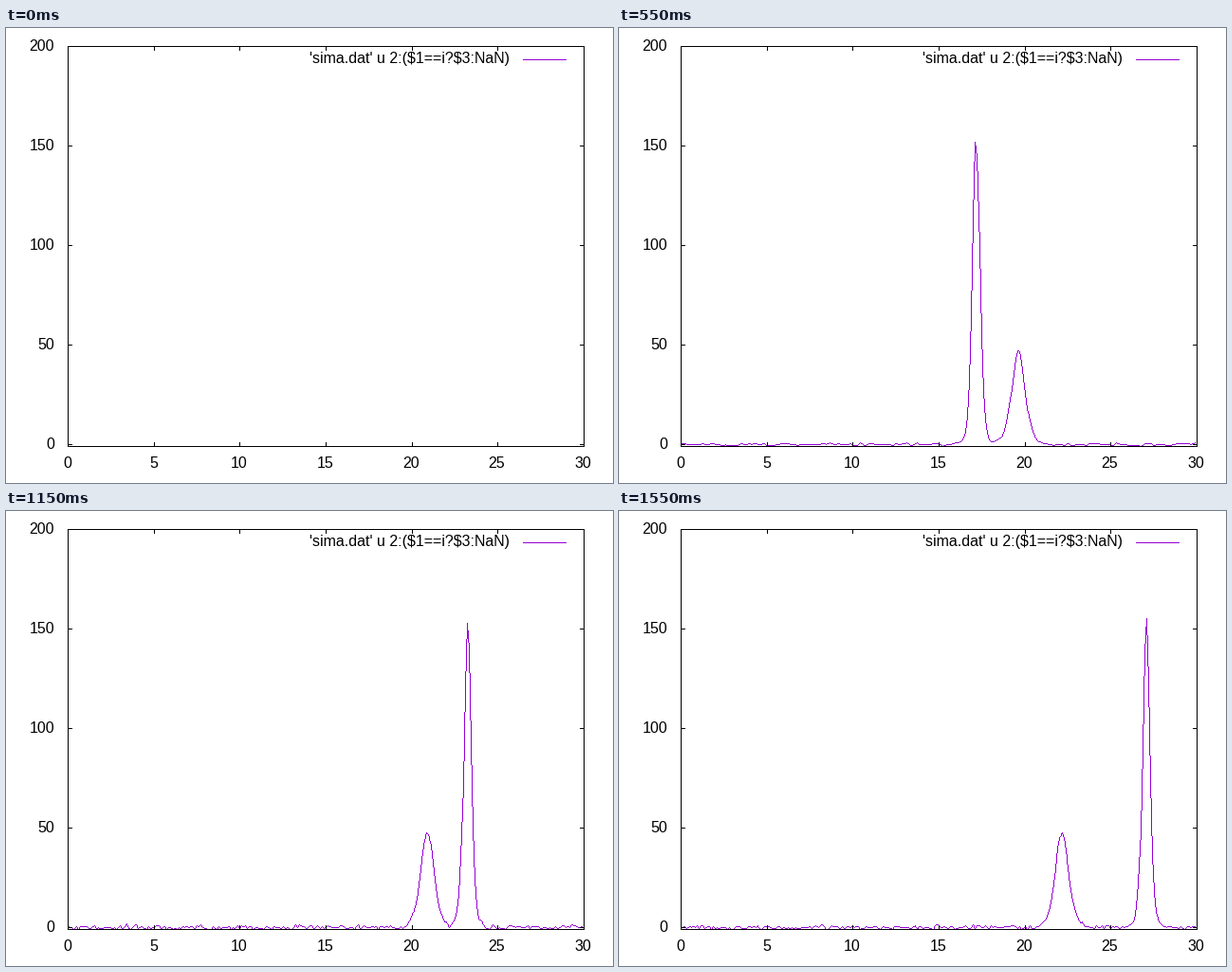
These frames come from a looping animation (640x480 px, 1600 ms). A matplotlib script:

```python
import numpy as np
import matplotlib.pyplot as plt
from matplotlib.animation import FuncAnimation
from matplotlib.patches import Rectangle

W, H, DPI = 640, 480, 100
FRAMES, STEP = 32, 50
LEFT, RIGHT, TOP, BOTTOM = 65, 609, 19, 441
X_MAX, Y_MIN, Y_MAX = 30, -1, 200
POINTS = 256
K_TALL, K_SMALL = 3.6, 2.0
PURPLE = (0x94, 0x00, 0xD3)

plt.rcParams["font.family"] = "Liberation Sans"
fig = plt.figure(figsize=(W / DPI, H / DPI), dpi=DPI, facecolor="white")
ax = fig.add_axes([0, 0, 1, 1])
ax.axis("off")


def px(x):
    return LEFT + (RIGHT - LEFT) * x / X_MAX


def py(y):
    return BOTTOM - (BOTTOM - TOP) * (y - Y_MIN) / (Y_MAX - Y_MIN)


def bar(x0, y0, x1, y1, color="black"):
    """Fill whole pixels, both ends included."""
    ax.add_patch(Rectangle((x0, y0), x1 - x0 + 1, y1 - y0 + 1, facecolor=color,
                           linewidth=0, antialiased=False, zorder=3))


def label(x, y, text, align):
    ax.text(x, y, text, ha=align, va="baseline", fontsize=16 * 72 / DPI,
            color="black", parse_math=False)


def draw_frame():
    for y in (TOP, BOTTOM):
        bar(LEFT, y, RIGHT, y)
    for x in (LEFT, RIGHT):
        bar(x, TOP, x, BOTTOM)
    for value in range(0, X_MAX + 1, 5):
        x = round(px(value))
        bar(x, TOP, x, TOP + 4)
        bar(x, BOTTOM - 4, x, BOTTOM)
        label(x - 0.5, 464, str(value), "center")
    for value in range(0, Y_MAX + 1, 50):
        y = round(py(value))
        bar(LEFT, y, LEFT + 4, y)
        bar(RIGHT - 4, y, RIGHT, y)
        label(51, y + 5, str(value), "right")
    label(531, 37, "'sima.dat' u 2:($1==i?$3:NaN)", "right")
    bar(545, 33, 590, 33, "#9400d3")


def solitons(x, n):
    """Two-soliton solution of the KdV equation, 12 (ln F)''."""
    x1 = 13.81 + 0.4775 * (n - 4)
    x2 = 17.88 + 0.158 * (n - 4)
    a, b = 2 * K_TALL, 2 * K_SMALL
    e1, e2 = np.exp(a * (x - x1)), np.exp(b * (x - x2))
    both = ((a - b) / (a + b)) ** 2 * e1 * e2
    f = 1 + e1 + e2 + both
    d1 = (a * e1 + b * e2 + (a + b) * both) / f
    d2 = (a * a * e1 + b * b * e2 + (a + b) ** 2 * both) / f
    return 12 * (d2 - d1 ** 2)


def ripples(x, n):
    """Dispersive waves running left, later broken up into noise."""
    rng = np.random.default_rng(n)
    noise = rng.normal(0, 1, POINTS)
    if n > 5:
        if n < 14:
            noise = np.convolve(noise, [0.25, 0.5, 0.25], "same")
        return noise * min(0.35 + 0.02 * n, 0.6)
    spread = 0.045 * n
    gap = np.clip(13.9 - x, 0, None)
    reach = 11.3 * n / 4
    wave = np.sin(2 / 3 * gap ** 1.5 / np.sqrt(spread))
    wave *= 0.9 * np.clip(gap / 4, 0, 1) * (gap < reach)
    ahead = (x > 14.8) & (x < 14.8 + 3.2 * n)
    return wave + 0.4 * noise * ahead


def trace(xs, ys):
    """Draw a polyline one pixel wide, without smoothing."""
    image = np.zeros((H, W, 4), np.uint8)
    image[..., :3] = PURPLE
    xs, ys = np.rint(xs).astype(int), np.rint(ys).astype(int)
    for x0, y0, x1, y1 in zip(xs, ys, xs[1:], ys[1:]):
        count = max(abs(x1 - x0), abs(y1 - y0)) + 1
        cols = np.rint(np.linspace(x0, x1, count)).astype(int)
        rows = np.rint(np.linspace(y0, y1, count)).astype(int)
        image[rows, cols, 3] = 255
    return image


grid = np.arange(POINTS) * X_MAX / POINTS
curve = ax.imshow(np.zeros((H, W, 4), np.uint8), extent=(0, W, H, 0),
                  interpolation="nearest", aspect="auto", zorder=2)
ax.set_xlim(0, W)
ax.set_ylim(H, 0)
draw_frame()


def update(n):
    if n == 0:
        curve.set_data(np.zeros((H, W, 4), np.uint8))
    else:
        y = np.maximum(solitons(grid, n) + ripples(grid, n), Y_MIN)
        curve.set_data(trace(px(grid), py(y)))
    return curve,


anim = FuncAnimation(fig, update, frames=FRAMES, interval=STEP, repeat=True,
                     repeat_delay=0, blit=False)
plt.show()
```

§ Required work:
Apart from the pictures, every line of the material above is to be returned word for word.

§ The answer:
These frames come from a looping animation (640x480 px, 1600 ms). A matplotlib script:

```python
import numpy as np
import matplotlib.pyplot as plt
from matplotlib.animation import FuncAnimation
from matplotlib.patches import Rectangle

W, H, DPI = 640, 480, 100
FRAMES, STEP = 32, 50
LEFT, RIGHT, TOP, BOTTOM = 65, 609, 19, 441
X_MAX, Y_MIN, Y_MAX = 30, -1, 200
POINTS = 256
K_TALL, K_SMALL = 3.6, 2.0
PURPLE = (0x94, 0x00, 0xD3)

plt.rcParams["font.family"] = "Liberation Sans"
fig = plt.figure(figsize=(W / DPI, H / DPI), dpi=DPI, facecolor="white")
ax = fig.add_axes([0, 0, 1, 1])
ax.axis("off")


def px(x):
    return LEFT + (RIGHT - LEFT) * x / X_MAX


def py(y):
    return BOTTOM - (BOTTOM - TOP) * (y - Y_MIN) / (Y_MAX - Y_MIN)


def bar(x0, y0, x1, y1, color="black"):
    """Fill whole pixels, both ends included."""
    ax.add_patch(Rectangle((x0, y0), x1 - x0 + 1, y1 - y0 + 1, facecolor=color,
                           linewidth=0, antialiased=False, zorder=3))


def label(x, y, text, align):
    ax.text(x, y, text, ha=align, va="baseline", fontsize=16 * 72 / DPI,
            color="black", parse_math=False)


def draw_frame():
    for y in (TOP, BOTTOM):
        bar(LEFT, y, RIGHT, y)
    for x in (LEFT, RIGHT):
        bar(x, TOP, x, BOTTOM)
    for value in range(0, X_MAX + 1, 5):
        x = round(px(value))
        bar(x, TOP, x, TOP + 4)
        bar(x, BOTTOM - 4, x, BOTTOM)
        label(x - 0.5, 464, str(value), "center")
    for value in range(0, Y_MAX + 1, 50):
        y = round(py(value))
        bar(LEFT, y, LEFT + 4, y)
        bar(RIGHT - 4, y, RIGHT, y)
        label(51, y + 5, str(value), "right")
    label(531, 37, "'sima.dat' u 2:($1==i?$3:NaN)", "right")
    bar(545, 33, 590, 33, "#9400d3")


def solitons(x, n):
    """Two-soliton solution of the KdV equation, 12 (ln F)''."""
    x1 = 13.81 + 0.4775 * (n - 4)
    x2 = 17.88 + 0.158 * (n - 4)
    a, b = 2 * K_TALL, 2 * K_SMALL
    e1, e2 = np.exp(a * (x - x1)), np.exp(b * (x - x2))
    both = ((a - b) / (a + b)) ** 2 * e1 * e2
    f = 1 + e1 + e2 + both
    d1 = (a * e1 + b * e2 + (a + b) * both) / f
    d2 = (a * a * e1 + b * b * e2 + (a + b) ** 2 * both) / f
    return 12 * (d2 - d1 ** 2)


def ripples(x, n):
    """Dispersive waves running left, later broken up into noise."""
    rng = np.random.default_rng(n)
    noise = rng.normal(0, 1, POINTS)
    if n > 5:
        if n < 14:
            noise = np.convolve(noise, [0.25, 0.5, 0.25], "same")
        return noise * min(0.35 + 0.02 * n, 0.6)
    spread = 0.045 * n
    gap = np.clip(13.9 - x, 0, None)
    reach = 11.3 * n / 4
    wave = np.sin(2 / 3 * gap ** 1.5 / np.sqrt(spread))
    wave *= 0.9 * np.clip(gap / 4, 0, 1) * (gap < reach)
    ahead = (x > 14.8) & (x < 14.8 + 3.2 * n)
    return wave + 0.4 * noise * ahead


def trace(xs, ys):
    """Draw a polyline one pixel wide, without smoothing."""
    image = np.zeros((H, W, 4), np.uint8)
    image[..., :3] = PURPLE
    xs, ys = np.rint(xs).astype(int), np.rint(ys).astype(int)
    for x0, y0, x1, y1 in zip(xs, ys, xs[1:], ys[1:]):
        count = max(abs(x1 - x0), abs(y1 - y0)) + 1
        cols = np.rint(np.linspace(x0, x1, count)).astype(int)
        rows = np.rint(np.linspace(y0, y1, count)).astype(int)
        image[rows, cols, 3] = 255
    return image


grid = np.arange(POINTS) * X_MAX / POINTS
curve = ax.imshow(np.zeros((H, W, 4), np.uint8), extent=(0, W, H, 0),
                  interpolation="nearest", aspect="auto", zorder=2)
ax.set_xlim(0, W)
ax.set_ylim(H, 0)
draw_frame()


def update(n):
    if n == 0:
        curve.set_data(np.zeros((H, W, 4), np.uint8))
    else:
        y = np.maximum(solitons(grid, n) + ripples(grid, n), Y_MIN)
        curve.set_data(trace(px(grid), py(y)))
    return curve,


anim = FuncAnimation(fig, update, frames=FRAMES, interval=STEP, repeat=True,
                     repeat_delay=0, blit=False)
plt.show()
```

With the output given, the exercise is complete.